BEGIN Input for this task

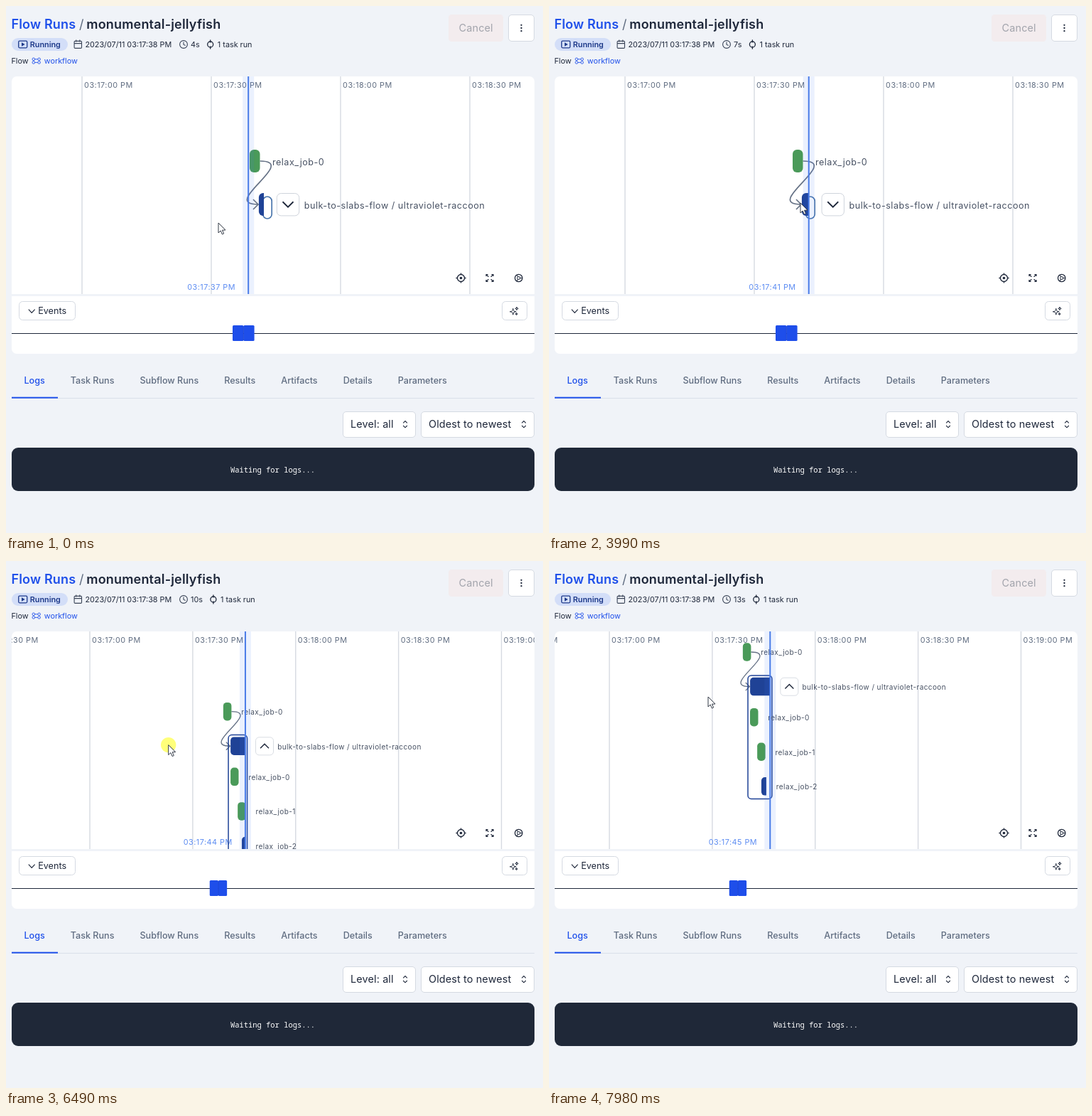
Animation of 756x741 px, one loop 8 s. Source, as an HTML page with a canvas:

```html
<!DOCTYPE html>
<html lang="en">
<head>
<meta charset="utf-8">
<title>Flow run timeline</title>
<style>
html, body { margin: 0; width: 100%; height: 100%; overflow: hidden; background: #f0f3f8; }
canvas { display: block; }
</style>
</head>
<body>
<canvas id="stage" width="756" height="741"></canvas>
<script>
const ctx = document.getElementById('stage').getContext('2d');
const LOOP = 8000;
const BG = '#f0f3f8', INK = '#1e273a', MUTED = '#5f6c80', BLUE = '#1f50ea';
const NAVY = '#1f4296', GREEN = '#4a9a59', BORDER = '#d5dae2';
const TRACK = .5;                 // letter spacing inside the graph
const HALF_MINUTE = 182;          // width of one grid cell at zoom 1
const OPEN_AT = 4900;             // the subflow unfolds
const GRAB_AT = 6320, DRAG = 940;

const clamp = u => Math.max(0, Math.min(1, u));
const span = (t, start, length) => clamp((t - start) / length);
const smooth = u => u * u * (3 - 2 * u);
const easeOut = u => 1 - (1 - u) ** 2;

function text(s, x, y, size, color, weight = 400, spacing = size > 14 ? size * .01 : 0) {
  ctx.font = `${weight} ${size}px Inter, sans-serif`;
  ctx.letterSpacing = spacing + 'px';
  ctx.fillStyle = color;
  ctx.fillText(s, x, y);
  return ctx.measureText(s).width;
}

function box(x, y, w, h, r, fill, stroke, lw = 1) {
  ctx.beginPath();
  ctx.roundRect(x, y, w, h, r);
  if (fill) { ctx.fillStyle = fill; ctx.fill(); }
  if (stroke) { ctx.strokeStyle = stroke; ctx.lineWidth = lw; ctx.stroke(); }
}

function trace(x, y, ...steps) {
  ctx.moveTo(x, y);
  for (let i = 0; i < steps.length; i += 2) ctx.lineTo(x += steps[i], y += steps[i + 1]);
}

// each run is a start point followed by relative steps
function line(color, lw, ...runs) {
  ctx.strokeStyle = color;
  ctx.lineWidth = lw;
  ctx.beginPath();
  for (const r of runs) trace(...r);
  ctx.stroke();
}

function ring(x, y, r, color, lw) {
  ctx.strokeStyle = color;
  ctx.lineWidth = lw;
  ctx.beginPath();
  ctx.arc(x, y, r, 0, 7);
  ctx.stroke();
}

function dot(x, y, r, color) {
  ctx.fillStyle = color;
  ctx.beginPath();
  ctx.arc(x, y, r, 0, 7);
  ctx.fill();
}

function chevron(x, y, w, h, color, lw) {
  line(color, lw, [x - w, y - h / 2, w, h, w, -h]);
}

function spokes(x, y, from, to, count, turn, color, lw) {
  for (let i = 0; i < count; i++) {
    const a = turn + i * 2 * Math.PI / count, dx = Math.cos(a), dy = Math.sin(a);
    line(color, lw, [x + from * dx, y + from * dy, (to - from) * dx, (to - from) * dy]);
  }
}

function sparkle(x, y, r) {
  ctx.beginPath();
  ctx.moveTo(x, y - r);
  for (const [dx, dy] of [[r, 0], [0, r], [-r, 0], [0, -r]]) ctx.quadraticCurveTo(x, y, x + dx, y + dy);
  ctx.strokeStyle = INK;
  ctx.lineWidth = 1;
  ctx.stroke();
}

function clock(sec) {
  const s = 3 * 3600 + 17 * 60 + sec;
  const two = v => String(v).padStart(2, '0');
  return `${two(Math.floor(s / 3600))}:${two(Math.floor(s / 60) % 60)}:${two(s % 60)} PM`;
}

function header(t) {
  text('Flow Runs', 7.4, 32, 18, BLUE, 600);
  text('/', 103, 32, 18, MUTED);
  text('monumental-jellyfish', 113.3, 32, 18, INK, 600);

  box(8, 45, 79, 18, 9, '#d3def8');
  box(17.7, 49.2, 12, 9.6, 1.5, null, '#1e3a8a', 1.3);
  ctx.fillStyle = '#1e3a8a';
  ctx.beginPath();
  trace(22, 51.3, 4.6, 2.7, -4.6, 2.7);
  ctx.fill();
  text('Running', 33.8, 58, 10.8, '#1e3a8a', 600);

  box(96.1, 49.4, 10.4, 10, 1.2, null, '#3b4558', 1.1);
  line('#3b4558', 1.1, [96, 52.6, 10.6, 0], [98.8, 47.6, 0, 2.8], [103.8, 47.6, 0, 2.8]);
  text('2023/07/11 03:17:38 PM', 111.4, 58, 10.8, INK);

  ring(250, 54, 5.4, '#3b4558', 1.1);
  line('#3b4558', 1.1, [250, 50.8, 0, 3.4, 2.6, 1.2]);
  const seconds = 4 + 3 * Math.floor((t + 1700) / 3000);
  const x = 275 + text(seconds + 's', 260, 58, 10.8, INK);
  ring(x, 54, 4, INK, 1.3);
  spokes(x, 54, 2.6, 6.6, 2, Math.PI / 2, INK, 1.3);
  text('1 task run', x + 10.2, 58, 10.8, INK);

  text('Flow', 7.4, 81, 10.8, INK);
  for (const y of [74.8, 79.4]) {
    ring(38.8, y, 1.8, BLUE, .9);
    ring(46.6, y, 1.8, BLUE, .9);
    line(BLUE, .9, [40.6, y, 4.2, 0]);
  }
  text('workflow', 53.8, 81, 10.8, BLUE);

  box(623, 12, 77, 38, 4.5, '#f3ecee');
  text('Cancel', 637.6, 36.2, 14.4, '#a2a4ac');
  box(707.5, 12.5, 36, 37, 4.5, '#fff', BORDER);
  for (const d of [-4.2, 0, 4.2]) dot(725.5, 31 + d, 1.15, INK);
}

function panels(k, tx) {
  box(8, 99, 736, 306, [7, 7, 0, 0], '#fff');
  box(8, 408, 736, 81, [0, 0, 7, 7], '#fff');
  box(18.5, 415.5, 79, 26, 5, '#fff', BORDER);
  chevron(36.2, 429, 4.4, 4.6, INK, 1.2);
  text('Events', 45.2, 433, 12.6, INK);
  box(698.5, 415.5, 35, 26, 5, '#fff', BORDER);
  sparkle(713.8, 429.8, 4.4);
  sparkle(719, 425.4, 2.2);
  sparkle(718.6, 433, 1.6);
  line(INK, 1.2, [8, 460.5, 736, 0]);
  const x = tx + 212 * k, w = 15.3 * k;
  for (const i of [0, 1]) box(x + i * w, 449, w, 22, 1.5, '#1e4eea');
  line('#1a43cf', .8, [x + w, 450, 0, 20]);
}

function lower() {
  const tabs = ['Logs', 'Task Runs', 'Subflow Runs', 'Results', 'Artifacts', 'Details', 'Parameters'];
  line('#dae0e9', 1, [8, 551.5, 736, 0]);
  let x = 25.4;
  tabs.forEach((s, i) => { x += 36 + text(s, x, 530.6, 12.6, i ? MUTED : BLUE, 500); });
  ctx.fillStyle = BLUE;
  ctx.fillRect(8, 549.7, 65, 2);
  for (const [s, left, w] of [['Level: all', 474, 103], ['Oldest to newest', 584, 160]]) {
    box(left + .5, 570.5, w - 1, 36, 4.5, '#fff', BORDER);
    text(s, left + 11, 593.2, 14.4, INK);
    for (const d of [-1, 1]) chevron(left + w - 15, 588.2 + 3.2 * d, 2.8, 2.8 * d, INK, 1.1);
  }
  box(8, 621, 736, 61, 9, '#1f2838');
  ctx.font = '10.45px "Noto Sans Mono", monospace';
  ctx.letterSpacing = '0px';
  ctx.fillStyle = '#fff';
  ctx.fillText('Waiting for logs...', 316, 655.6);
}

function label(s, x, y) {
  text(s, x, y + 5.5, 12.6, '#475163', 400, TRACK);
}

function task(name, start, end, y, running) {
  box(start, y - 16, end - start, 32, running ? [6, 0, 0, 6] : 6, running ? NAVY : GREEN);
  label(name, end + 17.4, y);
}

function nodes(t, now) {
  const grow = span(t, OPEN_AT, 200);
  const end = Math.max(256, now);

  ctx.strokeStyle = '#667286';
  ctx.lineWidth = 1.7;
  ctx.beginPath();
  ctx.moveTo(250.5, 0);
  ctx.bezierCurveTo(306, 0, 193, 61, 248, 61);
  trace(241, 54, 7, 7, -7, 7);
  ctx.stroke();
  task('relax_job-0', 236, 250.5, 0);

  if (grow < 1) {
    ctx.globalAlpha = 1 - grow;
    box(254.6, 50, 12.6, 31, 6.3, '#fff', '#4a76ac', 1.7);
  }
  if (grow > 0) {
    ctx.globalAlpha = grow;
    box(245, 41.4, now + 3.3 - 245, 40 + 178 * grow, 6, null, NAVY, 1.9);
    task('relax_job-0', 248.8, 263.2, 115.2);
    task('relax_job-1', 261.5, 275.9, 176.2);
    if (now > 268.8) task('relax_job-2', 268.8, Math.max(275.8, now - 6.7), 237.2, true);
  }
  ctx.globalAlpha = 1;
  box(248.9, 45, end - 248.9, 32, [6, 0, 0, 6], NAVY);
  box(end + 18.3, 45.5, 31.4, 31.4, 6, '#fff', '#cfd4dc', 1);
  chevron(end + 34, 61, 7.5, grow ? -7.5 : 7.5, INK, 1.8);
  label('bulk-to-slabs-flow / ultraviolet-raccoon', end + 56.8, 61);
}

function controls() {
  const y = 382.5;
  ring(640.5, y, 5, INK, 1.3);
  dot(640.5, y, 1.8, INK);
  spokes(640.5, y, 4.5, 7.1, 4, 0, INK, 1.3);
  for (const a of [-1, 1]) for (const b of [-1, 1]) {
    line(INK, 1.2, [681 + 2.4 * a, y + 5 * b, 2.6 * a, 0, 0, -2.6 * b], [681 + 1.6 * a, y + 1.6 * b, 3.4 * a, 3.4 * b]);
  }
  ring(721.7, y, 5.2, INK, 1.3);
  ring(721.7, y, 2, INK, 1);
  spokes(721.7, y, 2, 5, 3, 0, INK, 1.1);
}

function graph(t, { k, tx, ty }) {
  // the clock ticks in steps while the view rests
  const step = (t - 60) / 146.4;
  const now = 235.1 + .909 * (t < 5000 ? Math.floor(step) : step);
  const nowX = tx + now * k;

  ctx.save();
  ctx.beginPath();
  ctx.roundRect(8, 99, 736, 306, [7, 7, 0, 0]);
  ctx.clip();
  for (let n = -2; n < 7; n++) {
    const x = tx + n * HALF_MINUTE * k;
    line('#d6dae1', 1.4, [x, 99, 0, 306]);
    text(clock(n * 30), x + 3.1, 115, 10.8, MUTED, 400, TRACK);
  }
  ctx.textAlign = 'right';
  text(clock(Math.floor(now / HALF_MINUTE * 30 - 1.03)), nowX - 18.2, 398.8, 10.8, '#5c8cf2', 400, TRACK);
  ctx.textAlign = 'left';

  ctx.save();
  ctx.translate(tx, ty);
  ctx.scale(k, k);
  nodes(t, now);
  ctx.restore();

  ctx.fillStyle = 'rgba(60,115,240,.1)';
  ctx.fillRect(nowX - 8, 99, 16, 306);
  ctx.fillStyle = '#4a7ce8';
  ctx.fillRect(nowX - 1, 99, 2, 306);
  controls();
  ctx.restore();
}

// zoom out around the pointer, then drag up and to the left
function view(t) {
  const zoom = smooth(span(t, 5250, 640));
  return {
    k: 1 - .204 * zoom,
    tx: 107 + 17 * zoom - 39 * span(t, GRAB_AT + 10, 1050),
    ty: 218 + 15 * zoom - 105 * easeOut(span(t, GRAB_AT + 70, DRAG))
  };
}

function pointer(t) {
  // start, length, shift
  const moves = [[0, 650, 25, -13], [3430, 570, 30, -15], [4000, 500, 50, 6], [5050, 450, -173, 15]];
  const drag = easeOut(span(t, GRAB_AT, DRAG));
  let x = 299 - 7 * drag, y = 305 - 6 * drag - 95 * drag;
  for (const [start, length, dx, dy] of moves) {
    const u = smooth(span(t, start, length));
    x += dx * u;
    y += dy * u;
  }
  y -= 6 * smooth(span(t, 5050, 450));
  if (drag > 0 && drag < 1) dot(x, y, 10.7, 'rgba(255,255,40,.62)');
  ctx.beginPath();
  trace(x, y, 0, 14, 3.2, -3, 2.2, 5, 2.2, -1, -2.1, -4.8, 4.5, -.2);
  ctx.closePath();
  ctx.fillStyle = '#fff';
  ctx.fill();
  ctx.strokeStyle = '#333a46';
  ctx.lineWidth = 1;
  ctx.stroke();
}

function frame() {
  const t = performance.now() % LOOP;
  const v = view(t);
  ctx.fillStyle = BG;
  ctx.fillRect(0, 0, 756, 741);
  header(t);
  panels(v.k, v.tx);
  lower();
  graph(t, v);
  pointer(t);
  requestAnimationFrame(frame);
}
frame();
</script>
</body>
</html>
```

END Input for this task

■ Instructions for the task
In the records above, find each line with the string "color" and list it.

■ Answer
function text(s, x, y, size, color, weight = 400, spacing = size > 14 ? size * .01 : 0) {
  ctx.fillStyle = color;
function line(color, lw, ...runs) {
  ctx.strokeStyle = color;
function ring(x, y, r, color, lw) {
  ctx.strokeStyle = color;
function dot(x, y, r, color) {
  ctx.fillStyle = color;
function chevron(x, y, w, h, color, lw) {
  line(color, lw, [x - w, y - h / 2, w, h, w, -h]);
function spokes(x, y, from, to, count, turn, color, lw) {
    line(color, lw, [x + from * dx, y + from * dy, (to - from) * dx, (to - from) * dy]);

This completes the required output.